Kinney's junior-high diarist returns to chronicle another year's worth of comic moments in this riotous sequel. Once again, school-related drama constitutes a good portion of Greg's subject matter, from an ongoing correspondence with a pen pal ("I'm pretty sure 'aquaintance' doesn't have a 'c' in it. You really need to work on your English," Greg replies to the French student's polite introduction) to mastering book reports by writing "exactly what the teacher wants to hear" ("There were a bunch of hard words in this book, but I looked them up in the dictionary so now I know what they mean"). As in the previous book, cartoons form part of the narrative, corroborating (or disproving) Greg's statements. He claims that kids with last names at the start of the alphabet are smartest, and a side-by-side comparison of prim ber-nerd Alex Aruda and gap-toothed Christopher Ziegel drives the point home. Additionally, Kinney fleshes out the often testy relationships between Greg and his slacker older sibling, Rodrick, and his little brother, Manny (when Greg gets mad at Manny for shoving a cookie in his video game system, the toddler protests, "I'm ownwy thwee!" and offers a ball of tinfoil with toothpicks shoved through to apologize). The hilarious interplay between text and cartoons and the keen familial observations that set Diary of a Wimpy Kid apart are just as evident in this outing, and are just as likely to keep readers in stitches. Ages 8-up. (Feb.)

[Page 52]. Copyright 2007 Reed Business Information.

Reviewed by School Library Journal Reviews (SLJ Reviews 2008 March)
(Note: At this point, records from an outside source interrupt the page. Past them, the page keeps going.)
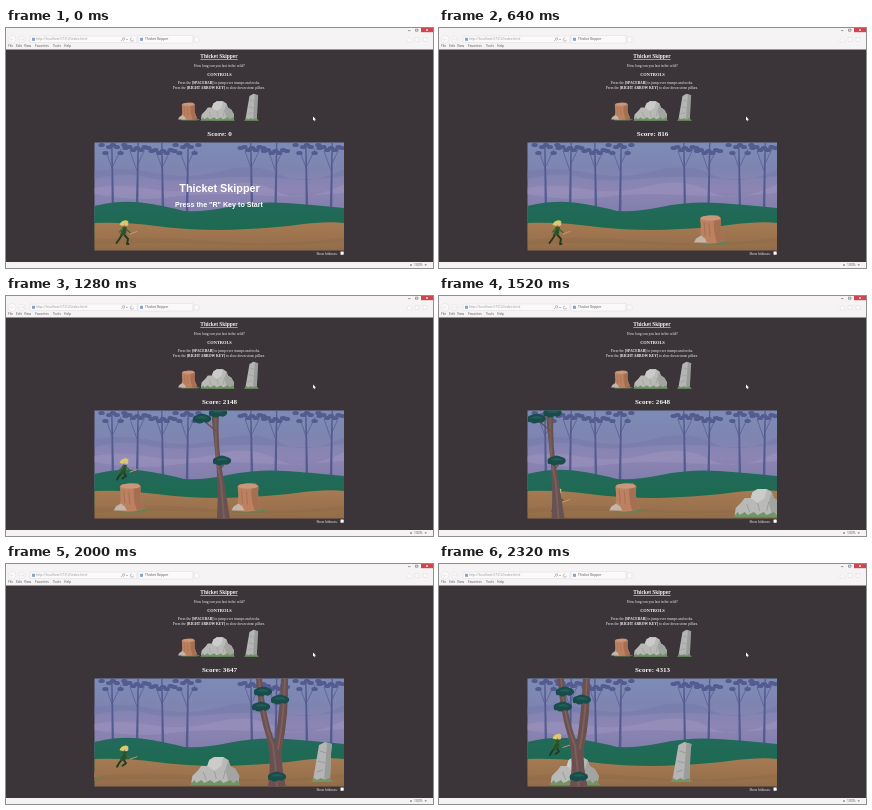
An HTML page that plays this animation: 427 px wide and 240 px high, repeating every 2400 ms.

```html
<!DOCTYPE html>
<html lang="en">
<head>
<meta charset="utf-8">
<title>Thicket Skipper</title>
<style>
html, body { margin: 0; height: 100%; overflow: hidden; background: #3b3539; }
svg { display: block; width: 100vw; height: 100vh; }
.page { font-family: "Liberation Serif", serif; fill: #f4f2f3; text-anchor: middle; font-size: 3.65px; }
.page .b { font-weight: bold; }
.ui { font: 3.3px "Open Sans", sans-serif; fill: #555; }
.big { font: bold 10.8px "Liberation Sans", sans-serif; fill: #fff; text-anchor: middle; }
.big .sub { font-size: 7.13px; }
</style>
</head>
<body>
<svg viewBox="0 0 427 240">
  <defs>
    <linearGradient id="sky" x2="0" y2="1">
      <stop offset="0" stop-color="#7c8cb6"/>
      <stop offset=".35" stop-color="#7f84b1"/>
      <stop offset=".6" stop-color="#8d85b4"/>
      <stop offset=".85" stop-color="#827fad"/>
    </linearGradient>
    <linearGradient id="hill" x2="0" y2="1">
      <stop offset="0" stop-color="#23695c"/>
      <stop offset=".7" stop-color="#1d6a50"/>
    </linearGradient>
    <linearGradient id="soil" x2="0" y2="1">
      <stop offset="0" stop-color="#a67b53"/>
      <stop offset="1" stop-color="#926c49"/>
    </linearGradient>
    <clipPath id="view"><rect x="88.5" y="114.5" width="249.5" height="108"/></clipPath>

    <!-- Obstacles stand on y = 0, centred on x = 0 -->
    <g id="stump">
      <path d="M-12-1Q4-4 20-1L14 1H-10Z" fill="#678153"/>
      <path d="M-11-1Q-8-12-10-25Q-4-29 8-28L11-25Q9-11 15-3Q2 2-11-1Z" fill="#bb8160"/>
      <path d="M4-24L11-25Q9-11 15-3L7-1Q3-12 4-24Z" fill="#a66f52"/>
      <ellipse cx=".5" cy="-25.3" rx="10" ry="2.6" fill="#cb977a"/>
      <path d="M-6-21L-5-8M-1-20L0-7" stroke="#a06c50" stroke-width=".8" fill="none"/>
      <path d="M-16-1L-14-5L-9-8L-5-5L-3-1Z" fill="#c3b5ab"/>
    </g>
    <g id="rocks">
      <path d="M-24-1L-23-8L-17-14L-14-18L-8-18L-6-24L-1-27L8-27L13-24L15-18L20-15L24-8L23-1Q0 2-24-1Z" fill="#b9b9b8"/>
      <path d="M-6-24L-1-27L8-27L6-18L-1-13L-8-18Z" fill="#cbcbc9"/>
      <path d="M13-24L15-18L20-15L24-8L23-1L13-2L10-14Z" fill="#a2a4a2"/>
      <path d="M-12-12L-9-4M-1-13L1-5M10-14L8-5" stroke="#979996" stroke-width=".8" fill="none"/>
      <path d="M-25 1l4-5 2 3 5-3 3 3 6-3 4 3 6-3 3 3 7-3 3 3 4-3 3 5Z" fill="#729566"/>
    </g>
    <g id="pillar">
      <path d="M-9-1L-3-36L3-39L10-37L9-28L8-1Q-1 1-9-1Z" fill="#b4b5b4"/>
      <path d="M5-38L10-37L9-28L8-1L2 0Z" fill="#9b9d9b"/>
      <path d="M-2-30L4-28M-4-20L3-18M-5-9L1-11" stroke="#929492" stroke-width=".8" fill="none"/>
      <path d="M-11 1l3-4 3 2 4-2 4 2 4-2 4 4Z" fill="#729566"/>
    </g>
    <g id="leaf" fill="#194d4c">
      <path d="M-9 1Q-10-3-5-4Q0-7 5-4Q10-3 9 1Q6 5 2 3Q-3 6-6 3Q-9 4-9 1Z"/>
      <path d="M-6-1Q0-5 6-1Q1 0-6-1Z" fill="#216056"/>
    </g>
  </defs>

  <rect width="427" height="240" fill="#3b3539"/>

  <!-- Browser window -->
  <rect width="427" height="21.5" fill="#f6f3f5"/>
  <rect x="415" width="12" height="4.2" fill="#d0464e"/>
  <path d="M420 1l2 2m0-2l-2 2" stroke="#fff" stroke-width=".6"/>
  <path d="M402 2.6h2.5M409.5 1.2h2.4v2h-2.4Z" stroke="#77727a" stroke-width=".7" fill="none"/>
  <g fill="#fbf9fa" stroke="#dedade" stroke-width=".5">
    <circle cx="6" cy="11.3" r="4"/><circle cx="16" cy="11.3" r="3.2"/>
    <path d="M24 8H131V14.5H24ZM132 7.5H187V15H132ZM188 9h5v5h-5Z"/>
    <path d="M8 11.3H4l1.6-1.6M4 11.3l1.6 1.6M14 11.3h4l-1.4-1.4M18 11.3l-1.4 1.4M401 12l2.5-2.5 2.5 2.5v2h-5ZM409 9.5h4v4h-4ZM417 9.5h4v4h-4Z"/>
    <path d="M115 13l1.5-1.5a1.2 1.2 0 1 1 .4.4M120 11l1 1 1-1M126 10a1.6 1.6 0 1 0 1.5 1.6" stroke="#86838a"/>
  </g>
  <rect x="26" y="9.8" width="3" height="3" fill="#86a5c6"/>
  <rect x="134" y="9.8" width="3" height="3" fill="#86a5c6"/>
  <g class="ui">
    <text x="30" y="12.4" fill="#999">http://localhost:57312/index.html</text>
    <text x="139" y="12.4">Thicket Skipper</text>
    <text x="2" y="19.3">File</text><text x="10" y="19.3">Edit</text><text x="18" y="19.3">View</text>
    <text x="29" y="19.3">Favorites</text><text x="47" y="19.3">Tools</text><text x="58" y="19.3">Help</text>
  </g>
  <rect y="234" width="427" height="6" fill="#f4f2f3"/>
  <circle cx="405" cy="237" r="1" fill="#8e949a"/>
  <text class="ui" x="408" y="238.3">100%</text>
  <path d="M418.5 236.5h2.4l-1.2 1.3Z" fill="#555"/>

  <!-- Page -->
  <g class="page">
    <text class="b" x="213" y="30.3" font-size="5.4" text-decoration="underline">Thicket Skipper</text>
    <text x="213.5" y="39">How long can you last in the wild?</text>
    <text class="b" x="213.5" y="48.3" font-size="4.4">CONTROLS</text>
    <text x="213" y="56.3">Press the <tspan class="b">[SPACEBAR]</tspan> to jump over stumps and rocks.</text>
    <text x="213" y="60.8">Press the <tspan class="b">[RIGHT ARROW KEY]</tspan> to slow down stone pillars.</text>
    <text class="b" id="score" x="213.5" y="107.8" font-size="7.1">Score: 0</text>
    <text x="321" y="226.5" font-size="3.4">Show hitboxes:</text>
  </g>
  <rect x="334.5" y="223.5" width="3.2" height="3.2" rx=".5" fill="#fff"/>
  <use href="#stump" transform="translate(182 92) scale(.62)"/>
  <use href="#rocks" transform="translate(211.5 92) scale(.69)"/>
  <use href="#pillar" transform="translate(245.5 92) scale(.67)"/>
  <path d="M307 88.5v4l1-.8.8 1.6.6-.3-.7-1.5h1.3Z" fill="#fff"/>

  <!-- Game -->
  <g clip-path="url(#view)">
    <rect x="88" y="114" width="251" height="80" fill="url(#sky)"/>
    <path d="M88 143Q120 138 150 145T215 143T275 147T339 141V148Q300 153 270 150T200 151T140 149T88 151Z" fill="#757ba9" opacity=".5"/>
    <path d="M88 160Q115 155 145 161T210 158T270 163T339 156V165Q290 170 245 167T165 169T88 166Z" fill="#9f95c0" opacity=".5"/>
    <g id="woods" fill="#545b8f" stroke="#545b8f"></g>
    <path d="M88 178Q112 172 135 174.5Q160 178 178 183Q200 184 222 179Q250 173 280 175Q310 177 339 180V212H88Z" fill="url(#hill)"/>
    <path d="M88 195Q120 194 150 198T215 202Q260 201 290 197T339 195V223H88Z" fill="url(#soil)"/>
    <path d="M88 212Q145 207 205 213T339 210V214Q275 219 205 216T88 217Z" fill="#8c6848" opacity=".4"/>
    <g id="obstacles"></g>
    <g id="hero" stroke-linecap="round" stroke-linejoin="round" fill="none">
      <path id="legs" stroke="#24391f" stroke-width="1.9"/>
      <path d="M117.5 199L120.5 199.5L119.5 206L114.5 208Z" fill="#2a5228" stroke="#2a5228" stroke-width=".8"/>
      <path d="M117 200.5L113.5 204M120 201L124 204.5" stroke="#3b6a36" stroke-width="1.4"/>
      <path d="M124 206L131 203.5" stroke="#d59680" stroke-width=".9"/>
      <circle cx="120.3" cy="196" r="2.1" fill="#e0bb93"/>
      <path d="M113.5 197Q115 192.5 119.5 192.2Q122.5 192.4 122.5 194.5L119.3 195.2L117.5 198Z" fill="#dccb62"/>
    </g>
    <g id="tree1">
      <path d="M-9-109H-1Q-3-70 4-38L10 0H-3Q-1-35-5-67Z" fill="#685153"/>
      <path d="M-4-109Q-6-68 1-37L4 0" stroke="#795f59" stroke-width="2" fill="none"/>
      <path d="M-4-88L-17-99M0-50L7-58" stroke="#685153" stroke-width="1.6"/>
      <use href="#leaf" x="-18" y="-100"/><use href="#leaf" x="-2" y="-106"/><use href="#leaf" x="2" y="-58"/>
    </g>
    <g id="tree2">
      <path d="M-19-109H-13Q-10-70 0-45Q5-78 6-109H13Q14-72 7-38Q6-20 11 0H-7Q-3-25-8-48Q-17-75-19-109Z" fill="#6a5050"/>
      <path d="M-16-109Q-12-65-2-42Q1-20 2 0M10-109Q9-70 3-38" stroke="#7e605a" stroke-width="1.8" fill="none"/>
      <use href="#leaf" x="-12" y="-95"/><use href="#leaf" x="5" y="-87"/>
      <use href="#leaf" x="-14" y="-80"/><use href="#leaf" x="2" y="-10"/>
    </g>
    <g id="intro" class="big">
      <text x="213.5" y="163.5">Thicket Skipper</text>
      <text class="sub" x="213" y="179.4">Press the "R" Key to Start</text>
    </g>
  </g>
</svg>
<script>
const LOOP = 2400, STEP = 80, START = 240;
const el = id => document.getElementById(id);
const place = (node, x, y) => node.setAttribute("transform", `translate(${x} ${y})`);

// Distant trees: a thin tapering trunk, two boughs and a ragged crown
el("woods").innerHTML = [107, 131, 157, 181, 246, 269.5, 301, 325].map((x, i) => {
  const lean = i % 2 ? 1.2 : -1.2;
  let s = `<path d="M${x + lean - .6} 114L${x - 1.3} 184H${x + 1.3}L${x + lean + .6} 114Z" stroke="none"/>
    <path d="M${x} 143L${x - 7} 123M${x} 138L${x + 8} 121" fill="none" stroke-width=".7"/>`;
  for (let k = -3; k <= 3; k++)
    s += `<ellipse cx="${x + k * 3.8}" cy="${117 + (i * 3 + k * k * 2) % 9}" rx="3.2" ry="2" stroke="none"/>`;
  return s;
}).join("");

// Each obstacle: shape, x at the time given, baseline
const obstacles = [
  ["stump", 271, 640, 215.5],
  ["stump", 241.5, 1280, 215.5],
  ["rocks", 264.5, 1760, 220],
  ["pillar", 316, 2000, 217]
].map(([shape, x, at, y]) => {
  const node = document.createElementNS("http://www.w3.org/2000/svg", "use");
  node.setAttribute("href", "#" + shape);
  el("obstacles").append(node);
  return { node, x, at, y };
});

const jumpHeight = t => Math.max(0, ...[1290, 1840, 2420].map(peak => 30 * (1 - ((t - peak) / 200) ** 2)));

function draw(t) {
  const running = t >= START;
  el("intro").style.display = running ? "none" : "";
  el("score").textContent = "Score: " + Math.max(0, Math.round(816 + 2.0815 * (t - 640)));

  for (const o of obstacles) place(o.node, o.x - 0.23 * (t - o.at), o.y);
  place(el("tree1"), 214 - 0.41 * (t - 1280), 223);
  place(el("tree2"), 269 - 0.41 * (t - 2000), 223);

  const up = jumpHeight(t);
  const stride = running ? Math.cos(t / STEP * Math.PI / 8) ** 2 : 1;
  place(el("hero"), 0, -up);
  el("legs").setAttribute("d", up
    ? "M115.5 207L113 210L111 213.5M118 207L120 210L116.5 212.5"
    : `M116 207L${115 - 2 * stride} 211.5L${114 - 3.5 * stride} 215M118.5 207L${120 + 2 * stride} 211L${119 + 2 * stride} 216h1.5`);
}

function frame(now) {
  draw(Math.floor(now % LOOP / STEP) * STEP);
  requestAnimationFrame(frame);
}
draw(0);
requestAnimationFrame(frame);
</script>
</body>
</html>
```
Gr 4–8— Hapless and hilarious Greg Heffley returns with another diary full of the minor irritations, major disasters, and occasional triumphs of a wimpy boy's middle school life. Kinney combines hand-written text with comical cartoons to present a character who is self-centered, sneaky, and dishonest, but also occasionally insightful and always very funny. Older brother Rodrick is his primary nemesis this time, partly because he threatens to spill Greg's embarrassing secret to the whole world. A nerdy best friend, a little brother who gets away with everything, and a bunch of clueless adults add significantly to Greg's problems. Readers, of course, will note that most of the narrator's troubles are self-inflicted, as when he wraps himself in toilet paper to avoid hypothermia in the boys' bathroom, does a disastrous job of pet-sitting, or decides to "wing it" for his school report on "The Amazing Moose." He's a character that readers can laugh at and empathize with at the same time. The line drawings that appear on every page play a large part in bringing Greg's world to life, providing humorous characterizations and details not mentioned in words. They also extend the appeal of the book to readers who are still a few years away from middle school themselves. Diary of a Wimpy Kid (Abrams, 2007) has been wildly popular, and this sequel should be an equally big hit with reluctant readers, especially boys, and anyone looking for a funny book.—Steven Engelfried, Multnomah County Library, OR

[Page 202]. Copyright 2008 Reed Business Information.